**DIRECTIONS**: Look through the lines below; wherever the word "width" appears, copy that line.

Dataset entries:
▬▬▬
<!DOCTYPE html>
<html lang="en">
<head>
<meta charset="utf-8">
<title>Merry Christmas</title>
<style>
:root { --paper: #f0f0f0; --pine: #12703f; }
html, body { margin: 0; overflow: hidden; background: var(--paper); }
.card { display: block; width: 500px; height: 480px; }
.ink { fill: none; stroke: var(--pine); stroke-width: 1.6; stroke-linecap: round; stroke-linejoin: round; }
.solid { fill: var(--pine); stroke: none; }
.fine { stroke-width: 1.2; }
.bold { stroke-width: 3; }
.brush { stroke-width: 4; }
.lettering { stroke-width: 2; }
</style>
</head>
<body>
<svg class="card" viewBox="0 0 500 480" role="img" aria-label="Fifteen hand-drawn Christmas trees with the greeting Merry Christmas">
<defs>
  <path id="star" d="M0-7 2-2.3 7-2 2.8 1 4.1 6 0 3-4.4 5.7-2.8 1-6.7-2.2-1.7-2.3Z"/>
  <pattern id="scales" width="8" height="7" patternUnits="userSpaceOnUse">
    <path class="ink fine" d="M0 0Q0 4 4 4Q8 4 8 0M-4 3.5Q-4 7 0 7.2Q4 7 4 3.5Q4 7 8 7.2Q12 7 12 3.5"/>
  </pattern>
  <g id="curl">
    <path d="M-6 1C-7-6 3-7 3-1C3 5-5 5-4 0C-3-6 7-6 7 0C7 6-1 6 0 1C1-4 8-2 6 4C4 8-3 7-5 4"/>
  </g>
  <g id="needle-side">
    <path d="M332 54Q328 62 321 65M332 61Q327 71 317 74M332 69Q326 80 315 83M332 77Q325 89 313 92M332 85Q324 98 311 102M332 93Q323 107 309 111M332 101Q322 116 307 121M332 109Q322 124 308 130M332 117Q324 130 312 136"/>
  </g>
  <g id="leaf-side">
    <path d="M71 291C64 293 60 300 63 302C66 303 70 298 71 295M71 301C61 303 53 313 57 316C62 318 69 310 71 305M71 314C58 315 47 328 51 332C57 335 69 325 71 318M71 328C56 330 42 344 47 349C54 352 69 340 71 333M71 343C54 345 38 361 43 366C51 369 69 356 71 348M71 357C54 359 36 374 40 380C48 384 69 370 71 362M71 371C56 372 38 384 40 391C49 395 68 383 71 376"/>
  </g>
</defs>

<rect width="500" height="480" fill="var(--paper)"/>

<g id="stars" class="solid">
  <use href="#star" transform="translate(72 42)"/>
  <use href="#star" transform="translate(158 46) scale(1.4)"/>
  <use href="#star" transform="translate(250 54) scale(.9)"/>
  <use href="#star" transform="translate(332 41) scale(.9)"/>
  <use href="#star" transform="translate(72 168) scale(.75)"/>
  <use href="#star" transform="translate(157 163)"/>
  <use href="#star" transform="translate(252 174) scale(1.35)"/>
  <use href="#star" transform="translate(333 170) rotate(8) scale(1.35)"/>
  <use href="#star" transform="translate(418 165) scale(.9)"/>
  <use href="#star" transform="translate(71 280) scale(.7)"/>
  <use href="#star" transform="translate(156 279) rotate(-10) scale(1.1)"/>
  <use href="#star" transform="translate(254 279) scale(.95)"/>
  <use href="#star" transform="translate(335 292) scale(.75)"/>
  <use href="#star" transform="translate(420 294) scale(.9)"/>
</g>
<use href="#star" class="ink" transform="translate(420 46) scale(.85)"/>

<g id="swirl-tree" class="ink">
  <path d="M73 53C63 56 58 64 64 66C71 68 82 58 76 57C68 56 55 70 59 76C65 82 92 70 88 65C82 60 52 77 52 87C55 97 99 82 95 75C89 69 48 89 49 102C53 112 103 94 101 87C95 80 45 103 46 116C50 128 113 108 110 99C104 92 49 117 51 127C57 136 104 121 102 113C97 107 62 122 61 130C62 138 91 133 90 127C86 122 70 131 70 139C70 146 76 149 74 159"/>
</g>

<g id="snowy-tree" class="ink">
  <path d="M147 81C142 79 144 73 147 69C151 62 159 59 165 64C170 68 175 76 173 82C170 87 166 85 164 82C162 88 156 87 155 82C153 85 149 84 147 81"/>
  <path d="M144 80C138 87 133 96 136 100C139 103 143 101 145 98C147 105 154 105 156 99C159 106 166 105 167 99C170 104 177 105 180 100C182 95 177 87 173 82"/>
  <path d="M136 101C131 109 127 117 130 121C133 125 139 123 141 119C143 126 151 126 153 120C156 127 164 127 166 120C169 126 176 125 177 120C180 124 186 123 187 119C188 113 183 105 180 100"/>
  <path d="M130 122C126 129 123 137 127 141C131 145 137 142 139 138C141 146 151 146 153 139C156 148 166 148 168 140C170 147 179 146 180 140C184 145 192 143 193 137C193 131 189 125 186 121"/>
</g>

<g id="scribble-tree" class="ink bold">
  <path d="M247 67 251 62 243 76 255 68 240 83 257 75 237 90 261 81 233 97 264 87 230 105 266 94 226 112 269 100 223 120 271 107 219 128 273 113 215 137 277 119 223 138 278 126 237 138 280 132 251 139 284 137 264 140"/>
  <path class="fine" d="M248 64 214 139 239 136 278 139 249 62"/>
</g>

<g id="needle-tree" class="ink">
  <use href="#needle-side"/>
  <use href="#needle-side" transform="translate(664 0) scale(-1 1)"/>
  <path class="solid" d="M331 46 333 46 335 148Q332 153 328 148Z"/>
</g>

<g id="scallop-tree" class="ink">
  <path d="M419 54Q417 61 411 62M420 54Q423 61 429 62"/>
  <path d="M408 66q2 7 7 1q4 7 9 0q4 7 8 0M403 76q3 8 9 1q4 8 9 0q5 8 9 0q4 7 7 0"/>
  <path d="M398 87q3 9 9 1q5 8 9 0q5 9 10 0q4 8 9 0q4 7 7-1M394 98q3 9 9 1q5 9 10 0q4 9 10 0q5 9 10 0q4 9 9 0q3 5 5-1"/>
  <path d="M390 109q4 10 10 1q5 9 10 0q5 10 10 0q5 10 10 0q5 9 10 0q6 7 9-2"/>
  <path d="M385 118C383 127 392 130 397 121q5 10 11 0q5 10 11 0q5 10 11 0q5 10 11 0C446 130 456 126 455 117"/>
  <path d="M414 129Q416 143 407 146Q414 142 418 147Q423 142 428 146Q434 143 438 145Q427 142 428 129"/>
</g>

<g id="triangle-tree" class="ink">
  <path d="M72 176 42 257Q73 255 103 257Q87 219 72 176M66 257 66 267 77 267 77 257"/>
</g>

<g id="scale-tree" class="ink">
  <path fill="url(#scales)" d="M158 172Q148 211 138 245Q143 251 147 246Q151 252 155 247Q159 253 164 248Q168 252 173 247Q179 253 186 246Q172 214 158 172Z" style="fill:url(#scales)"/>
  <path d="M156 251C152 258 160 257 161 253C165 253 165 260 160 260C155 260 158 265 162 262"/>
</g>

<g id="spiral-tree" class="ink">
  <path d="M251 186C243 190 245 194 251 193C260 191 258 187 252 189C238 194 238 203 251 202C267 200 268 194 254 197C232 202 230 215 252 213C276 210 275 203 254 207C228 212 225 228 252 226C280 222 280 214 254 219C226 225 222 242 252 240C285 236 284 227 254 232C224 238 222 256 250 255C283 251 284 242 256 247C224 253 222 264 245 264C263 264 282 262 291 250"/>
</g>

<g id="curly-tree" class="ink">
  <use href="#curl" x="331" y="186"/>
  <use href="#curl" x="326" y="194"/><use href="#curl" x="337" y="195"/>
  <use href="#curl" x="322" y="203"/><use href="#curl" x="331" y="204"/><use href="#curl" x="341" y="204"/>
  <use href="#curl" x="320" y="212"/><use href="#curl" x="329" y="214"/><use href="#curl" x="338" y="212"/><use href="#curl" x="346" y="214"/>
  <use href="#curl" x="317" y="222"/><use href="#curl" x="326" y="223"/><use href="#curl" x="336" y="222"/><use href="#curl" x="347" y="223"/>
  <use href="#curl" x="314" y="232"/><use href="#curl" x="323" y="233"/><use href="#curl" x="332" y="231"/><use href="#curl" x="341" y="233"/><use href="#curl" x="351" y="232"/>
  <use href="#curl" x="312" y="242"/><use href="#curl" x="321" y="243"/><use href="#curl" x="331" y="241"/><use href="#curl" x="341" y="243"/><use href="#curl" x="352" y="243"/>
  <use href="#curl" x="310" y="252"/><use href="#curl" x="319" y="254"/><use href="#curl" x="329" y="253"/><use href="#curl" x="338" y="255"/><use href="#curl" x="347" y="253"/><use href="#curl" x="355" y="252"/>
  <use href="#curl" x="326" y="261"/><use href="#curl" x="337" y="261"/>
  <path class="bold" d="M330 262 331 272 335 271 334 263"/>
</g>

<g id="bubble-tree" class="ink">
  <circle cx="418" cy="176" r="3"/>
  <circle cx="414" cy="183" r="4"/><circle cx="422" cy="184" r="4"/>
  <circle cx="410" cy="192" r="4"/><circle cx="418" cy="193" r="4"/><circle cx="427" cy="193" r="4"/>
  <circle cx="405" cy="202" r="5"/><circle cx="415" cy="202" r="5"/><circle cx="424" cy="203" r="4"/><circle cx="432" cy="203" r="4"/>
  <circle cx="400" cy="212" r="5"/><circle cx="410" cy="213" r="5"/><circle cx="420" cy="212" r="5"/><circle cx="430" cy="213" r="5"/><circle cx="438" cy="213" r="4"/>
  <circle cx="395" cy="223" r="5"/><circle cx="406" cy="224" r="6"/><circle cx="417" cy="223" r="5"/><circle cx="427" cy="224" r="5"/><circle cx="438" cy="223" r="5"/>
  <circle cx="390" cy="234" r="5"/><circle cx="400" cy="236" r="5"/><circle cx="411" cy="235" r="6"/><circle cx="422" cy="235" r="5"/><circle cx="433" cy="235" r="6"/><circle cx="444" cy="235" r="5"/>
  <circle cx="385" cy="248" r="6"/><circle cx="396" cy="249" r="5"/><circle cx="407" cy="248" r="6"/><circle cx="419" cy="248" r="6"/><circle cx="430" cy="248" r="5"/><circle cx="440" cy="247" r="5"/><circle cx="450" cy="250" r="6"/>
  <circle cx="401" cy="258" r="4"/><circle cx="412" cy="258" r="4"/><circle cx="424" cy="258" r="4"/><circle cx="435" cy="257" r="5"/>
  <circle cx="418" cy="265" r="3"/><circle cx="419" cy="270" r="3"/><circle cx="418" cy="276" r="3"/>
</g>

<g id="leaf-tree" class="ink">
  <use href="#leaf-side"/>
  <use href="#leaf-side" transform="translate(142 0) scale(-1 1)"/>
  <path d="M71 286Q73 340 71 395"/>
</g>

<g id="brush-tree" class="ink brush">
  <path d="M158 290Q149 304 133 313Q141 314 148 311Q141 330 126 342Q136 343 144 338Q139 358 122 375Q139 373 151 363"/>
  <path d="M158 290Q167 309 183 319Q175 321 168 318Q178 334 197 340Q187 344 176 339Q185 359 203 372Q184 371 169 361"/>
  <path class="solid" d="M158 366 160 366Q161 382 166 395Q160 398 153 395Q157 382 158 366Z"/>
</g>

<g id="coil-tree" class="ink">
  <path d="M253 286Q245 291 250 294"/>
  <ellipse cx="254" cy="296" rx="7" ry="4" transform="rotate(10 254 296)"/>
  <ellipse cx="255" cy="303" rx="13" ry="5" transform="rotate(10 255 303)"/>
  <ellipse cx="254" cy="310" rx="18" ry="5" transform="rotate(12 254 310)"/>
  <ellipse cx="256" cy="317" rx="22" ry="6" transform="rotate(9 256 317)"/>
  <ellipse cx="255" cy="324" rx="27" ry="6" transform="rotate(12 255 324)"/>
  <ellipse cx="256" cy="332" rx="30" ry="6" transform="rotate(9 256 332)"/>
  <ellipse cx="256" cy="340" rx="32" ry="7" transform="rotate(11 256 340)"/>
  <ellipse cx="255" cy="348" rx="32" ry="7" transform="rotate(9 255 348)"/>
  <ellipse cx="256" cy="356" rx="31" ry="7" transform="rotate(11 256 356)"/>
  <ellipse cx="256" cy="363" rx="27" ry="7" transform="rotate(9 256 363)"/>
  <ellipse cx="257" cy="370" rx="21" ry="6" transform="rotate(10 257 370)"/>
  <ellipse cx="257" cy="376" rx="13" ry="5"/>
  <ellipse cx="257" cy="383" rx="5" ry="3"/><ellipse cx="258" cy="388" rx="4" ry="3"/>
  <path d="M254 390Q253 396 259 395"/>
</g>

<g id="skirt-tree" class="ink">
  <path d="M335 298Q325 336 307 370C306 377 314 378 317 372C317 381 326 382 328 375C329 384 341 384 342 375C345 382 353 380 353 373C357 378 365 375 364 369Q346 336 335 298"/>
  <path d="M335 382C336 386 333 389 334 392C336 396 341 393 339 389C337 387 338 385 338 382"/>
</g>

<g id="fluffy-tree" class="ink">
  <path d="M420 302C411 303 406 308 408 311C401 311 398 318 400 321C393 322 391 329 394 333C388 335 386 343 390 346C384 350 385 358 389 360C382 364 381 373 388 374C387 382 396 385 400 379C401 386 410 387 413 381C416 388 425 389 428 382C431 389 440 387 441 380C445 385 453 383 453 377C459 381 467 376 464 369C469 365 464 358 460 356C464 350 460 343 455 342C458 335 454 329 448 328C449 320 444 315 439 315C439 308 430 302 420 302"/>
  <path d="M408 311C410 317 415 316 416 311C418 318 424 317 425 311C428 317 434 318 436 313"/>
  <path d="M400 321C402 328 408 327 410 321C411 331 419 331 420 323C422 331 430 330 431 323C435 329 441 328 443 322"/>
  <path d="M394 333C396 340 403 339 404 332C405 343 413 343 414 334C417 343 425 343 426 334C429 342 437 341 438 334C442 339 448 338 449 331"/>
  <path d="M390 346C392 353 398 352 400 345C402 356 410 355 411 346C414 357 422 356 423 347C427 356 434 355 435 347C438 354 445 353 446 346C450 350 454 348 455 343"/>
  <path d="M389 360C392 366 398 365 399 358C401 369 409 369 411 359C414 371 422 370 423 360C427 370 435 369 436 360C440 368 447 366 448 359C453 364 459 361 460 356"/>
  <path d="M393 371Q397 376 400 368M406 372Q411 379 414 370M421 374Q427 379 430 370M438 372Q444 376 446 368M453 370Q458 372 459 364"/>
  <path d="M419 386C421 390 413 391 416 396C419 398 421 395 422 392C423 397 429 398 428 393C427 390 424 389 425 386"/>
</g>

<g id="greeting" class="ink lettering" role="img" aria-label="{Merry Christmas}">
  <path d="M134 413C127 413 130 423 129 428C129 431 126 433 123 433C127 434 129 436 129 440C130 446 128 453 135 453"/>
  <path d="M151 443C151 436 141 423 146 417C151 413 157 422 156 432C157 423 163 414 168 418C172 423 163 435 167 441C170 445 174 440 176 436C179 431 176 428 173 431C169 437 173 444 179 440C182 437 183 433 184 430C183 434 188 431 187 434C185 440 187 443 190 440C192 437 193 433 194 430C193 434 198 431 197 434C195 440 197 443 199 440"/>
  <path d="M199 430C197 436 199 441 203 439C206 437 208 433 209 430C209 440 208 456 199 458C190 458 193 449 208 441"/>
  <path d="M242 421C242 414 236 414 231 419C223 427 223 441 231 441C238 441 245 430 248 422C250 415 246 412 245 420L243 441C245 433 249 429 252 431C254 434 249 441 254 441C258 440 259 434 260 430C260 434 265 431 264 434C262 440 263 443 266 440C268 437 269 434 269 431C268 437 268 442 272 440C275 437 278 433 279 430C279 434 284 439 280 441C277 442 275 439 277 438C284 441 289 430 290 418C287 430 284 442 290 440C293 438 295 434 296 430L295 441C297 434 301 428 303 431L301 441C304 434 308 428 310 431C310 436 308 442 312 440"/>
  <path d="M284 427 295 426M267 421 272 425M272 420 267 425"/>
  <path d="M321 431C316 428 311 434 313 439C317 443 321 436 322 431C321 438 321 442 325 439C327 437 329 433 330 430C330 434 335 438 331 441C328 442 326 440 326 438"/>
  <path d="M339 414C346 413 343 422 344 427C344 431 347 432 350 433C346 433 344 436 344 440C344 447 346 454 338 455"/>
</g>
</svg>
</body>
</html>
▬▬▬
**TASK ANSWER**:
.card { display: block; width: 500px; height: 480px; }
.ink { fill: none; stroke: var(--pine); stroke-width: 1.6; stroke-linecap: round; stroke-linejoin: round; }
.fine { stroke-width: 1.2; }
.bold { stroke-width: 3; }
.brush { stroke-width: 4; }
.lettering { stroke-width: 2; }
  <pattern id="scales" width="8" height="7" patternUnits="userSpaceOnUse">
<rect width="500" height="480" fill="var(--paper)"/>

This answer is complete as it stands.